Previous detections of gravitational waves have all involved the merger of two black holes, a feat that won the 2017 Nobel Prize in Physics earlier this month....

Im Focus: Smart sensors for efficient processes

Material defects in end products can quickly result in failures in many areas of industry, and have a massive impact on the safe use of their products. This is why, in the field of quality assurance, intelligent, nondestructive sensor systems play a key role. They allow testing components and parts in a rapid and cost-efficient manner without destroying the actual product or changing its surface. Experts from the Fraunhofer IZFP in Saarbrücken will be presenting two exhibits at the Blechexpo in Stuttgart from 7–10 November 2017 that allow fast, reliable, and automated characterization of materials and detection of defects (Hall 5, Booth 5306).

When quality testing uses time-consuming destructive test methods, it can result in enormous costs due to damaging or destroying the products. And given that...

Im Focus: Cold molecules on collision course

Using a new cooling technique MPQ scientists succeed at observing collisions in a dense beam of cold and slow dipolar molecules.

How do chemical reactions proceed at extremely low temperatures?
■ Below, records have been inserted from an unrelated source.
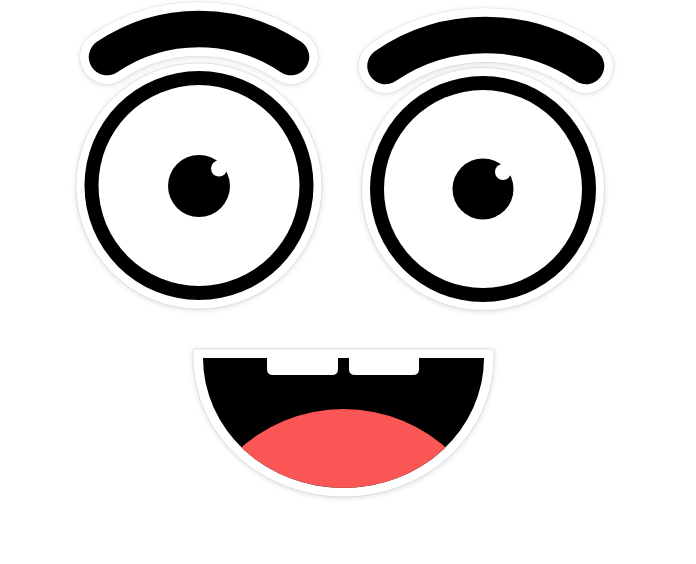
<!DOCTYPE html>
<html lang="en">
<head>
<meta charset="utf-8">
<title>Smiling face stickers</title>
<style>
:root {
  --paper: #ffffff;
  --ink: #000000;
  --tongue: #fa5655;
  --edge: #cfd4d8;
}
html, body { margin: 0; background: var(--paper); overflow: hidden; }
.face { display: block; width: 696px; height: 564px; }
.sticker { filter: url(#sticker-shadow); }
.backing { fill: var(--paper); stroke: var(--edge); stroke-width: 0.6; }
.white { fill: var(--paper); }
.ink { fill: var(--ink); }
.tongue { fill: var(--tongue); }
.brow { fill: none; stroke-linecap: round; }
.brow-edge { stroke: var(--edge); stroke-width: 54.6; }
.brow-backing { stroke: var(--paper); stroke-width: 54; }
.brow-hair { stroke: var(--ink); stroke-width: 36.5; }
</style>
</head>
<body>
<svg class="face" viewBox="0 0 696 564" role="img" aria-label="Cartoon face with raised eyebrows, round eyes and an open smile">
  <defs>
    <filter id="sticker-shadow" filterUnits="userSpaceOnUse" x="0" y="0" width="696" height="564" color-interpolation-filters="sRGB">
      <feDropShadow dx="0" dy="1" stdDeviation="2.5" flood-color="#4a5a66" flood-opacity="0.2"/>
    </filter>
    <clipPath id="mouth-opening">
      <path d="M203 358H484A140.5 130 0 0 1 203 358Z"/>
    </clipPath>
    <path id="left-brow" d="M107 57A165 165 0 0 1 291 57"/>
    <path id="right-brow" d="M385.5 66A178 178 0 0 1 586 66"/>
  </defs>

  <g class="sticker" id="left-eye">
    <circle class="backing" cx="199" cy="186" r="123"/>
    <circle class="ink" cx="199" cy="185.5" r="114.5"/>
    <circle class="white" cx="199" cy="185.5" r="100.5"/>
    <circle class="ink" cx="199" cy="186" r="31"/>
    <circle class="white" cx="219" cy="168.5" r="8"/>
  </g>

  <g class="sticker" id="right-eye">
    <circle class="backing" cx="483" cy="189" r="121.5"/>
    <circle class="ink" cx="483" cy="189" r="113"/>
    <circle class="white" cx="483" cy="189" r="99"/>
    <circle class="ink" cx="483" cy="189" r="30.5"/>
    <circle class="white" cx="503" cy="172" r="8"/>
  </g>

  <g class="sticker brow">
    <use class="brow-edge" href="#left-brow"/>
    <use class="brow-backing" href="#left-brow"/>
    <use class="brow-hair" href="#left-brow"/>
  </g>

  <g class="sticker brow">
    <use class="brow-edge" href="#right-brow"/>
    <use class="brow-backing" href="#right-brow"/>
    <use class="brow-hair" href="#right-brow"/>
  </g>

  <g class="sticker" id="mouth">
    <path class="backing" d="M194 349H493Q494 349 494 350V357A150.5 140 0 0 1 193 357V350Q193 349 194 349Z"/>
    <g clip-path="url(#mouth-opening)">
      <rect class="ink" x="203" y="358" width="281" height="131"/>
      <circle class="tongue" cx="343.5" cy="564" r="155"/>
      <path class="white" d="M267 357H338V369Q338 375 332 375H273Q267 375 267 369Z"/>
      <path class="white" d="M349 357H419V369Q419 375 413 375H355Q349 375 349 369Z"/>
    </g>
  </g>
</svg>
</body>
</html>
The answer requires the investigation of molecular samples that are cold, dense, and slow at...

Im Focus: Shrinking the proton again!

Scientists from the Max Planck Institute of Quantum Optics, using high precision laser spectroscopy of atomic hydrogen, confirm the surprisingly small value of the proton radius determined from muonic hydrogen.
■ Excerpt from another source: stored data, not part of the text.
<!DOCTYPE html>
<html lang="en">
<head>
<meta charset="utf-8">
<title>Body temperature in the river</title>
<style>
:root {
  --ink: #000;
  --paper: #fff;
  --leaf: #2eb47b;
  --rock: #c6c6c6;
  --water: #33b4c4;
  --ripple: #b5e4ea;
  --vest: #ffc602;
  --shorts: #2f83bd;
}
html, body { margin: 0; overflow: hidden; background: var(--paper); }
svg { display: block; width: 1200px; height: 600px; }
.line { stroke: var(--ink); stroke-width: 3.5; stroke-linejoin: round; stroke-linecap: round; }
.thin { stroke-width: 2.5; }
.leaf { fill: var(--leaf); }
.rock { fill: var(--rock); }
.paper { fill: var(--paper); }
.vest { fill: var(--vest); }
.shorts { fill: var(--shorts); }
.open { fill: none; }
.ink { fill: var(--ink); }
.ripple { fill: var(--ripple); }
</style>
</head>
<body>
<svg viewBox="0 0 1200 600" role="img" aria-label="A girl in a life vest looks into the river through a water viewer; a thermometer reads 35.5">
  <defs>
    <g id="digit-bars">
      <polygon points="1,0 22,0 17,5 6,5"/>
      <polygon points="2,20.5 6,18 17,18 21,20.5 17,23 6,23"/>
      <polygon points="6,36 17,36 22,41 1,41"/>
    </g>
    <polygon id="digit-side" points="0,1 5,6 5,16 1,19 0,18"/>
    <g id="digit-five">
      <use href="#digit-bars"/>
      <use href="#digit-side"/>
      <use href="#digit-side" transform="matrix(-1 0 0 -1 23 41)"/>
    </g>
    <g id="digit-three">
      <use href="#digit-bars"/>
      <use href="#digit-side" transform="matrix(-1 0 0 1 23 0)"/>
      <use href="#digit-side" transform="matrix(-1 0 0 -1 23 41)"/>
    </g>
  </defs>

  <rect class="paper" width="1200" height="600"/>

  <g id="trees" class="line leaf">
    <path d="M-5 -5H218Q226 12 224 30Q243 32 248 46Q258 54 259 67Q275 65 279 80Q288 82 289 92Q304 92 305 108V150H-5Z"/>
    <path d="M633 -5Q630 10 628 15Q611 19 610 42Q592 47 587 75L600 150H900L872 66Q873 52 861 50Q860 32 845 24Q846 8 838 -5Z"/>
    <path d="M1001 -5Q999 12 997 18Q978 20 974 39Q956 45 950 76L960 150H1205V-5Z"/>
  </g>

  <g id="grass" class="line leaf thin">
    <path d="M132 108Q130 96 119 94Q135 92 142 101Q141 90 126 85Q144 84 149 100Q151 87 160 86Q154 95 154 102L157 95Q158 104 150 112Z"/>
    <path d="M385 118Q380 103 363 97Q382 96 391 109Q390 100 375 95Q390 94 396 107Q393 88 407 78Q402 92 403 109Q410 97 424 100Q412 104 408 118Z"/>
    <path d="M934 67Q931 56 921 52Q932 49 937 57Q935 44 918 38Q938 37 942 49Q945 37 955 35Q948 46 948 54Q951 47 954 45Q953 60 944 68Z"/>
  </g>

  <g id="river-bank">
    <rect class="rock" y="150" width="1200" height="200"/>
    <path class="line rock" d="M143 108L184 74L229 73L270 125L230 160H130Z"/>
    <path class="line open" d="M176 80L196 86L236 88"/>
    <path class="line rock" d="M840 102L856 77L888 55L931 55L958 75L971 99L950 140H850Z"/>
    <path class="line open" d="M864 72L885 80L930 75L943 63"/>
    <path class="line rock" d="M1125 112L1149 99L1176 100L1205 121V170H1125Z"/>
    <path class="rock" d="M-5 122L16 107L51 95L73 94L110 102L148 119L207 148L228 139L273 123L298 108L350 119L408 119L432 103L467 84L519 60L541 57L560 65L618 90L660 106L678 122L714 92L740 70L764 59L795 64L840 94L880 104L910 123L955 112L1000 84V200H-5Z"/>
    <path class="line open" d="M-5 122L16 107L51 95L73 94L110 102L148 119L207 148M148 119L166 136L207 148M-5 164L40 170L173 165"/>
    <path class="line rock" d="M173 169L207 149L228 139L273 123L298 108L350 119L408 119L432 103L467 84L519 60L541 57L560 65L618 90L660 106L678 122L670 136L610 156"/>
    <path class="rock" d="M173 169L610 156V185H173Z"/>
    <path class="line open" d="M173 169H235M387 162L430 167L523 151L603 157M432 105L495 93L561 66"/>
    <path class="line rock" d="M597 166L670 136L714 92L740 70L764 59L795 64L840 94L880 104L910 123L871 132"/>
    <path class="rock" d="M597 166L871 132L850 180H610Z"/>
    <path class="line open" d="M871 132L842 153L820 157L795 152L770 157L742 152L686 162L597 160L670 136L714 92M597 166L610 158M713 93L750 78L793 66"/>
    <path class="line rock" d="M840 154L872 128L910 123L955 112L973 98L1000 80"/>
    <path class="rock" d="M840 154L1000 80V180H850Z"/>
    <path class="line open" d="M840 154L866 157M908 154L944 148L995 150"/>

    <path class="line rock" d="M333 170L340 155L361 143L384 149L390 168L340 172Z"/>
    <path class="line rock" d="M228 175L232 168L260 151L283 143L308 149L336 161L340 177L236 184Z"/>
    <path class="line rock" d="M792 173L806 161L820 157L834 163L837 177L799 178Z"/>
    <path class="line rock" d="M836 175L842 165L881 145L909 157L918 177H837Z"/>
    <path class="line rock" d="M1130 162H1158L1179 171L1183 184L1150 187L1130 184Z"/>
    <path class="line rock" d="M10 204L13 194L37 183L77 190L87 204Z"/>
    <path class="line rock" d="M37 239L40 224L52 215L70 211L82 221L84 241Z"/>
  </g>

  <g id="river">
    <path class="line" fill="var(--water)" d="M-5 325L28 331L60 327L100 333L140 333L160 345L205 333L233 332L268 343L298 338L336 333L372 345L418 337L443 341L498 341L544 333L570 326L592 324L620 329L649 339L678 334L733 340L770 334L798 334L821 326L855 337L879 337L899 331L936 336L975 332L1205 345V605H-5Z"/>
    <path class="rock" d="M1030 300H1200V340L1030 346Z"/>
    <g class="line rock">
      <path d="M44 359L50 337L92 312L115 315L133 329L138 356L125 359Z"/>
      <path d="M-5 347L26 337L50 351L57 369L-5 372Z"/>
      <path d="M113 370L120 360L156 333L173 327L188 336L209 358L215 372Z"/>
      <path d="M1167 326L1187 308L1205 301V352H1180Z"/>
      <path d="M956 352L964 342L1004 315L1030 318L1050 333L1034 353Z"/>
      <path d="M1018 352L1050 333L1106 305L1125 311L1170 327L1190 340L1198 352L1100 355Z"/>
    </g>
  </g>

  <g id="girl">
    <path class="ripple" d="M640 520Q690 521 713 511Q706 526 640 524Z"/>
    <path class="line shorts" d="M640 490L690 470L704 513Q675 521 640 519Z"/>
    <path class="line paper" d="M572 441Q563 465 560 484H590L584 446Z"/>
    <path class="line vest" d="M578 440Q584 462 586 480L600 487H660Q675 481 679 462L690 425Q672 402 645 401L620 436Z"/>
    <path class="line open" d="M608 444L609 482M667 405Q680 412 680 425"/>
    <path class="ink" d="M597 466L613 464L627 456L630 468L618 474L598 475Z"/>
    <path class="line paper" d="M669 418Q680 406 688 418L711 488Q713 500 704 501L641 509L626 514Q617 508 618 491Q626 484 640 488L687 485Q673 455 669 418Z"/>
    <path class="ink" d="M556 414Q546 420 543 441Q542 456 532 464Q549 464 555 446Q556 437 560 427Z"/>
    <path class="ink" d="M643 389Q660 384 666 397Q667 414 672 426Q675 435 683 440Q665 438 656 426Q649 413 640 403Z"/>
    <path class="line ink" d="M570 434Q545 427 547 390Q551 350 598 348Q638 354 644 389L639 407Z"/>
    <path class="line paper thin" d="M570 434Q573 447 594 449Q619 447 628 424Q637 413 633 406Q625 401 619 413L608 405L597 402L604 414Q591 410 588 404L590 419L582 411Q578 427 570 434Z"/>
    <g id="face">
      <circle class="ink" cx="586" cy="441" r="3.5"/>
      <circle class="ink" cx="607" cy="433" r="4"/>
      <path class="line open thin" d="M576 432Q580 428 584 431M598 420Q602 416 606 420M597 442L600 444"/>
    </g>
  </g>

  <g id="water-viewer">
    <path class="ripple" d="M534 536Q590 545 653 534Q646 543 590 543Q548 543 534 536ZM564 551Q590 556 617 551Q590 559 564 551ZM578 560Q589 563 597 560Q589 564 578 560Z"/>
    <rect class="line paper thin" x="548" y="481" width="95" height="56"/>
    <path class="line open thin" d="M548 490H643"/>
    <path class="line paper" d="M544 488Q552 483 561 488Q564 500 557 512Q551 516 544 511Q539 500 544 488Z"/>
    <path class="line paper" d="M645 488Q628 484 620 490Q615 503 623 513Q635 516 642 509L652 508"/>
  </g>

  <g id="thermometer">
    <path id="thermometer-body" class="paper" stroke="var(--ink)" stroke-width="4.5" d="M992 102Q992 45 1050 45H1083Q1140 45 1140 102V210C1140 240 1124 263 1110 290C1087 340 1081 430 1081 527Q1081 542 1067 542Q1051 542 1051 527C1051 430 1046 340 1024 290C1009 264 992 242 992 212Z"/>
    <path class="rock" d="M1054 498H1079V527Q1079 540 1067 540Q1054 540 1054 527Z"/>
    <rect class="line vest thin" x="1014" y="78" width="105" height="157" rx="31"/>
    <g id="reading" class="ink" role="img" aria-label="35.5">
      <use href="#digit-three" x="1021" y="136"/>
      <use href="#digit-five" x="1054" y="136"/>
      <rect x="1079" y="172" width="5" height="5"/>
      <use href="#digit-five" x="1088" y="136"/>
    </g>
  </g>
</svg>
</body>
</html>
It was one of the breakthroughs of the year 2010: Laser spectroscopy of muonic hydrogen resulted in a value for the proton charge radius that was significantly...

All Focus news of the innovation-report >>>

Anzeige

Anzeige

Event News

ASEAN Member States discuss the future role of renewable energy

17.10.2017 | Event News

World Health Summit 2017: International experts set the course for the future of Global Health

10.10.2017 | Event News

Climate Engineering Conference 2017 Opens in Berlin

10.10.2017 | Event News

 
Latest News

Terahertz spectroscopy goes nano

20.10.2017 | Information Technology

Strange but true: Turning a material upside down can sometimes make it softer

20.10.2017 | Materials Sciences

NRL clarifies valley polarization for electronic and optoelectronic technologies

20.10.2017 | Interdisciplinary Research

VideoLinks
B2B-VideoLinks
More VideoLinks >>>